Mostly people think of this as ageing, but what Daniel shows is that the way we treat our brains also has a massive effect. Moreover, people who improve their habits can improve the physical health of their brains even at relatively advanced ages. He shows scans from one man whose brain got significantly healthier over ten years from the age of 53 after he began taking care of it.
So what do you need to do to take care of your brain – nothing too surprising really, except maybe meditate!
- Sleep a min of 7 hours a night (less than 7 hours blood flow to the brain reduces)
- Avoid drinking (even two glasses of red wine a day aren’t good….)
- Don’t smoke
- Avoid obesity (body weight correlates negatively with brain weight)
- Form new social connections
- Learn new stuff
- Be grateful
- Eat well
I think the best way to think about the brain is that it is like a muscle. They teach this to my kids at school saying that like a muscle the more you use it the stronger it gets. Saying the same thing, the work of Kurzweil and many others has shown for a long time that using your brain in a positive way (intellectual challenge, social interaction, ball sports) slows the rate of decline in elderly people. But exercise is only one half of taking care of a muscle – you also need to rest it and feed it right.
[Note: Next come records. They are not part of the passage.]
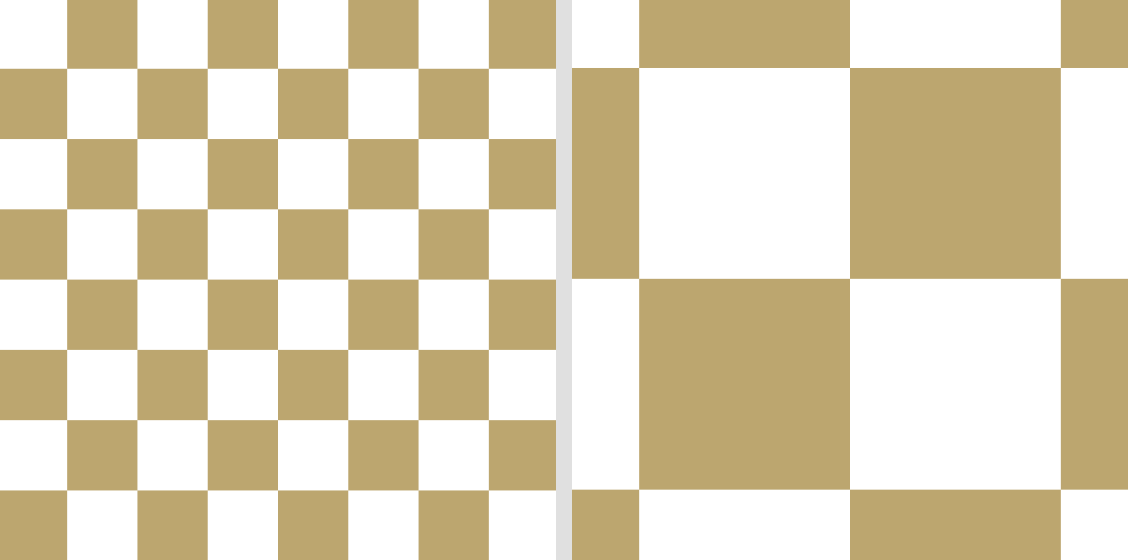
Left, the full canvas; right, a detail of the centre.
Give the GLSL for this pattern, as a WebGL 1 fragment shader.

```glsl
precision highp float;
// Flat checkerboard of tan and white squares, centred on the canvas.

uniform vec2 u_resolution;

const float CELL_SIZE = 0.1255;              // side of a square, in canvas heights
const vec2 GRID_CENTER = vec2(0.0, 0.0007);  // central crossing, from the canvas middle
const vec3 TAN = vec3(0.737, 0.651, 0.435);
const vec3 WHITE = vec3(1.0);

// Wave that flips between +1 and -1 at whole numbers, smoothed over one pixel.
float squareWave(float x, float pixel) {
  float side = 1.0 - 2.0 * mod(floor(x), 2.0);
  float edgeDistance = 0.5 - abs(fract(x) - 0.5);
  return side * clamp(2.0 * edgeDistance / pixel, 0.0, 1.0);
}

// Share of tan at a point measured in cells.
float checker(vec2 cell, float pixel) {
  return 0.5 + 0.5 * squareWave(cell.x, pixel) * squareWave(cell.y, pixel);
}

void main() {
  // Cell coordinates, with the origin at the central crossing
  vec2 point = (gl_FragCoord.xy - 0.5 * u_resolution) / u_resolution.y;
  vec2 cell = (point - GRID_CENTER) / CELL_SIZE;
  float pixel = 1.0 / (u_resolution.y * CELL_SIZE);

  gl_FragColor = vec4(mix(WHITE, TAN, checker(cell, pixel)), 1.0);
}
```
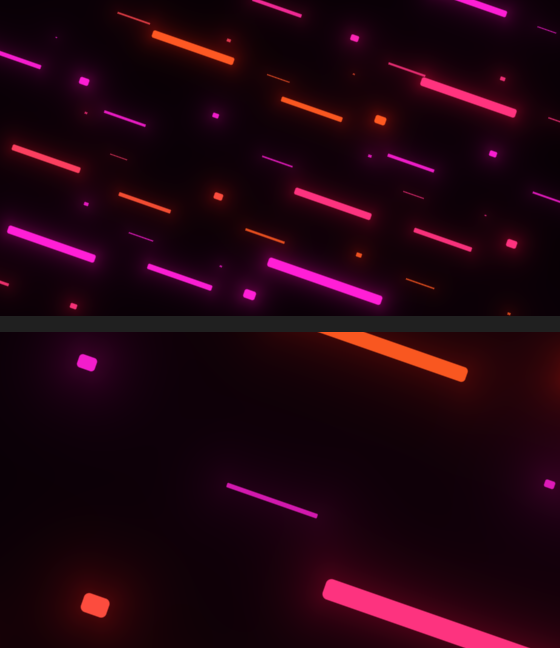
Top: the whole. Bottom: its middle third, enlarged.
Reproduce this background procedurally as a Shadertoy shader.

```glsl
// Slanted neon streaks and small blocks glowing on a near-black backdrop.

float roundedBox(vec2 p, vec2 halfSize, float radius) {
    vec2 q = abs(p) - halfSize + radius;
    return length(max(q, 0.0)) + min(max(q.x, q.y), 0.0) - radius;
}

// Magenta through pink to orange
vec3 neon(float h) {
    vec3 magentaToPink = mix(vec3(1.0, 0.12, 0.84), vec3(1.0, 0.2, 0.5), smoothstep(0.35, 0.46, h));
    return mix(magentaToPink, vec3(1.0, 0.35, 0.13), smoothstep(0.6, 0.88, h));
}

void mainImage(out vec4 fragColor, in vec2 fragCoord) {
    const int streaks = 28;
    const int blocks = 20;
    vec2 p = fragCoord / iResolution.y;
    float aspect = iResolution.x / iResolution.y;
    float pixel = 1.0 / iResolution.y;
    vec2 along = normalize(vec2(0.944, -0.33));
    vec2 across = vec2(-along.y, along.x);

    vec3 glow = vec3(0.0);
    vec3 ink = vec3(0.0);
    float cover = 0.0;

    for (int i = 0; i < streaks + blocks; i++) {
        float n = float(i);

        // Even scatter with a little jitter
        vec2 center = fract(vec2(0.58, 0.11) + n * vec2(0.2451, 0.5698));
        center += 0.035 * sin(n * vec2(12.9, 78.2));
        vec2 q = p - center * vec2(aspect, 1.0);
        q = vec2(dot(q, along), dot(q, across));

        // Long streaks first, then blocks, each shrinking with rank
        bool isStreak = i < streaks;
        float rank = isStreak ? n / float(streaks) : (n - float(streaks)) / float(blocks);
        float thick = isStreak ? 0.0135 * pow(1.0 - rank, 2.2) + 0.0016
                               : 0.0125 * pow(1.0 - rank, 1.5) + 0.0015;
        float reach = isStreak ? mix(0.19, 0.025, sqrt(rank)) : 1.35 * thick;
        float d = roundedBox(q, vec2(reach, thick), 0.55 * thick);

        vec3 color = neon(fract(n * 0.618));
        float strength = mix(1.0, 0.6, rank * rank);
        float mask = strength * smoothstep(pixel, -pixel, d);
        ink = mix(ink, color, mask);
        cover = mix(cover, 1.0, mask);

        // Squared colour keeps the halo saturated
        glow += color * color * 0.27 * sqrt(thick / 0.015) * strength * exp(-max(d, 0.0) / 0.034);
    }

    // Faint drifting haze behind everything
    float haze = 0.5 + 0.25 * (sin(p.x * 5.1 + 2.0 * sin(p.y * 3.0)) + sin(p.y * 6.3 - p.x * 2.2));
    vec3 backdrop = vec3(0.025, 0.0, 0.016) + haze * vec3(0.015, 0.0, 0.01) + glow;
    fragColor = vec4(backdrop * (1.0 - cover) + ink, 1.0);
}
```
As you can see the latest data out from CBInsights shows a modest increase in investment activity in the US from Q4 to Q1 and no change in the split between Seed, Series A and so on. There isn’t much seasonality in this data, so I think it is more meaningful to look at the quarter to quarter trend than the difference to the same quarter one year ago.
I guess the most remarkable thing about this is that all the talk about a coming Series A crunch hasn’t impacted seed funding. I can think of two explanations for that. Firstly investors are always slow to respond to new data. When they hear things that cause them to re-think their strategy they typically do that rethink over a period of weeks whilst they complete on the deals they have in process. Most angels wouldn’t feel right turning to an entrepreneur and saying “I know I said I would invest in your company but following everything I’ve read I’m now too worried about the Series A crunch”. They would rather honour their commitment. Secondly, investors might be hearing the talk of a Series A crunch but not really believing it yet. In this scenario they will wait until there is blood on the streets before they stop investing.
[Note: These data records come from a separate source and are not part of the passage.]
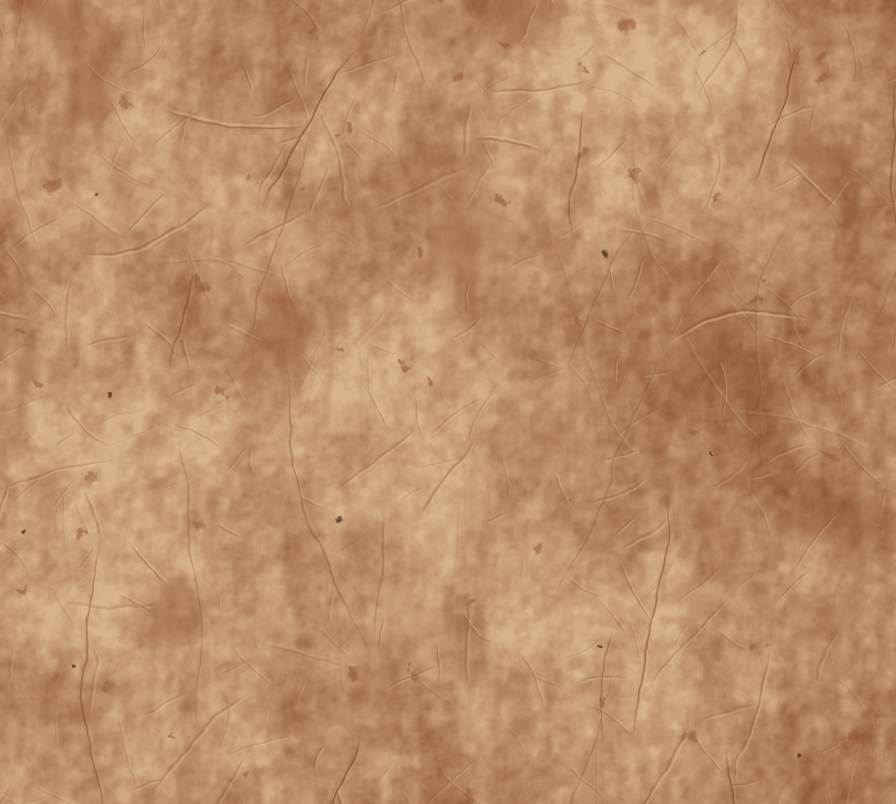
Reproduce this texture procedurally as a WebGL 1 fragment shader.

```glsl
precision highp float;

uniform vec2 u_resolution;

// Hide colours
const vec3 TAN_DARK = vec3(0.610, 0.410, 0.260);
const vec3 TAN_LIGHT = vec3(0.810, 0.655, 0.497);
const vec3 RUST = vec3(0.56, 0.33, 0.18);
const vec3 FIBRE_BROWN = vec3(0.45, 0.26, 0.14);
const vec3 FIBRE_PALE = vec3(0.90, 0.76, 0.59);
const vec3 SPECK_DARK = vec3(0.27, 0.14, 0.08);

// Tone balance: 0 is dark tan, 1 is light tan
const float BASE_TONE = 0.65;
const float BLOTCH_GAIN = 1.55;
const float MOTTLE_GAIN = 1.05;
const float STREAK_GAIN = 0.55;
const float GRAIN_GAIN = 0.75;
const float RELIEF_GAIN = 0.70;

// Feature sizes, as repeats per canvas height
const float BLOTCH_FREQ = 3.2;
const float MOTTLE_FREQ = 15.0;
const float GRAIN_FREQ = 75.0;
const float LONG_FIBRE_FREQ = 4.5;
const float CREASE_FREQ = 9.0;
const float HAIR_FREQ = 19.0;
const float STAIN_FREQ = 11.0;
const float SPECK_FREQ = 8.0;

float hash(vec2 p) {
  vec3 q = fract(vec3(p.xyx) * 0.1031);
  q += dot(q, q.yzx + 33.33);
  return fract((q.x + q.y) * q.z);
}

vec2 hash2(vec2 p) {
  return vec2(hash(p + 17.3), hash(p + 71.9));
}

float noise(vec2 p) {
  vec2 i = floor(p), f = fract(p);
  f = f * f * (3.0 - 2.0 * f);
  return mix(mix(hash(i), hash(i + vec2(1.0, 0.0)), f.x),
             mix(hash(i + vec2(0.0, 1.0)), hash(i + 1.0), f.x), f.y);
}

// Fractal noise centred on zero, turned at each octave
float fbm(vec2 p) {
  float sum = 0.0, amp = 0.5;
  for (int k = 0; k < 5; k++) {
    sum += amp * (noise(p) - 0.5);
    p = mat2(1.6, 1.2, -1.2, 1.6) * p + 11.7;
    amp *= 0.5;
  }
  return sum;
}

// Scattered bent strands: x is the dark core, y the pale flank
vec2 strands(vec2 p, float freq, float width, float spread, float chance) {
  vec2 q = p * freq, ink = vec2(0.0);
  float w = max(width, 0.6 / u_resolution.y) * freq;
  for (int j = -1; j <= 1; j++) {
    for (int i = -1; i <= 1; i++) {
      vec2 cell = floor(q) + vec2(float(i), float(j));
      vec2 pick = hash2(cell + freq * 7.0);
      vec2 form = hash2(cell + freq * 13.0 + 5.0);
      float angle = (form.x - 0.5) * spread + 0.12;
      vec2 dir = vec2(sin(angle), cos(angle));
      vec2 d = q - cell - pick;
      float along = dot(d, dir);
      float across = dot(d, vec2(dir.y, -dir.x)) + (pick.y - 0.5) * 0.5 * along * along;
      float reach = mix(0.3, 0.95, form.y);
      float body = 1.0 - smoothstep(reach * 0.5, reach, abs(along));
      body *= step(hash(cell + 3.7), chance) * mix(0.25, 1.0, hash(cell + 9.1));
      float core = across / w, flank = core - 1.8;
      ink = max(ink, body * vec2(exp(-core * core), exp(-flank * flank)));
    }
  }
  return ink;
}

// Scattered ragged dots with a soft rim
float dots(vec2 p, float freq, float radius, float chance) {
  vec2 q = p * freq;
  vec2 ragged = vec2(fbm(p * 70.0), fbm(p * 70.0 + 40.0)) * radius * freq * 3.0;
  float mask = 0.0;
  for (int j = -1; j <= 1; j++) {
    for (int i = -1; i <= 1; i++) {
      vec2 cell = floor(q) + vec2(float(i), float(j));
      float r = radius * freq * mix(0.35, 1.0, hash(cell + freq));
      float d = length(q - cell - hash2(cell + freq * 3.0) + ragged);
      float dotMask = 1.0 - smoothstep(r * 0.3, r * 1.2, d);
      mask = max(mask, dotMask * step(hash(cell + 2.3), chance));
    }
  }
  return mask;
}

void main() {
  vec2 p = gl_FragCoord.xy / u_resolution.y + 3.0;
  vec2 warped = p + 0.05 * vec2(fbm(p * 6.0), fbm(p * 6.0 + 30.0));

  // Cloudy tanning, mottling, vertical streaks and fine grain
  float tone = BASE_TONE + BLOTCH_GAIN * fbm(warped * vec2(1.0, 0.8) * BLOTCH_FREQ);
  tone += MOTTLE_GAIN * fbm(warped * vec2(1.15, 0.85) * MOTTLE_FREQ);
  tone += STREAK_GAIN * fbm(warped * vec2(55.0, 9.0));
  tone += GRAIN_GAIN * fbm(p * GRAIN_FREQ);
  vec2 crumple = warped * 32.0;
  tone += RELIEF_GAIN * (fbm(crumple) - fbm(crumple + vec2(0.14, -0.18)));
  vec3 colour = mix(TAN_DARK, TAN_LIGHT, clamp(tone, -0.3, 1.2));

  // Rusty patches and stains
  float rust = smoothstep(0.08, 0.30, fbm(warped * 9.0 + 50.0));
  colour = mix(colour, RUST, 0.40 * rust);
  colour = mix(colour, RUST, 0.55 * dots(p, STAIN_FREQ, 0.011, 0.35));

  // Long fibres, raised creases and short hairs
  vec2 fibre = strands(warped, LONG_FIBRE_FREQ, 0.0013, 0.9, 0.75);
  vec2 crease = strands(warped + 0.4, CREASE_FREQ, 0.0016, 3.1, 0.55);
  vec2 hair = strands(warped + 0.9, HAIR_FREQ, 0.0012, 2.6, 0.6);
  colour = mix(colour, FIBRE_PALE, 0.20 * fibre.y);
  colour = mix(colour, FIBRE_PALE, 0.50 * crease.y);
  colour = mix(colour, FIBRE_PALE, 0.32 * hair.y);
  float shade = max(0.65 * fibre.x, max(0.38 * crease.x, 0.25 * hair.x));
  colour = mix(colour, FIBRE_BROWN, shade);

  // Sparse dark specks
  colour = mix(colour, SPECK_DARK, 0.75 * dots(p + 0.6, SPECK_FREQ, 0.0055, 0.22));
  gl_FragColor = vec4(colour, 1.0);
}
```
The other thing that is going on, of course, is that the cost of innovation is continuing to decline meaning that more value can be created with less capital and that all else being equal I would expect seed deals as a percentage of the total to be increasing.
Putting it all together I would expect that over the coming quarters the impact of the Series A crunch, both in expectation and reality, will outweigh the secular trend towards more seed deals and the share of seed deals will drop.
The picture from the other side of the market, LPs investing into VC funds, is also fairly static. I haven’t seen hard numbers recently, but anecdotally top tier funds are continuing to close funds successfully, some of them at an increased size, whilst second tier funds and new funds continue to find it difficult. I don’t expect this to change much until returns start to improve or unless we have a significant upswing in the economy.
This post has been about the US rather than Europe, but I think the trends are the same here, except maybe that seed investment is growing in the UK on the back of the EIS and SEIS tax incentive schemes.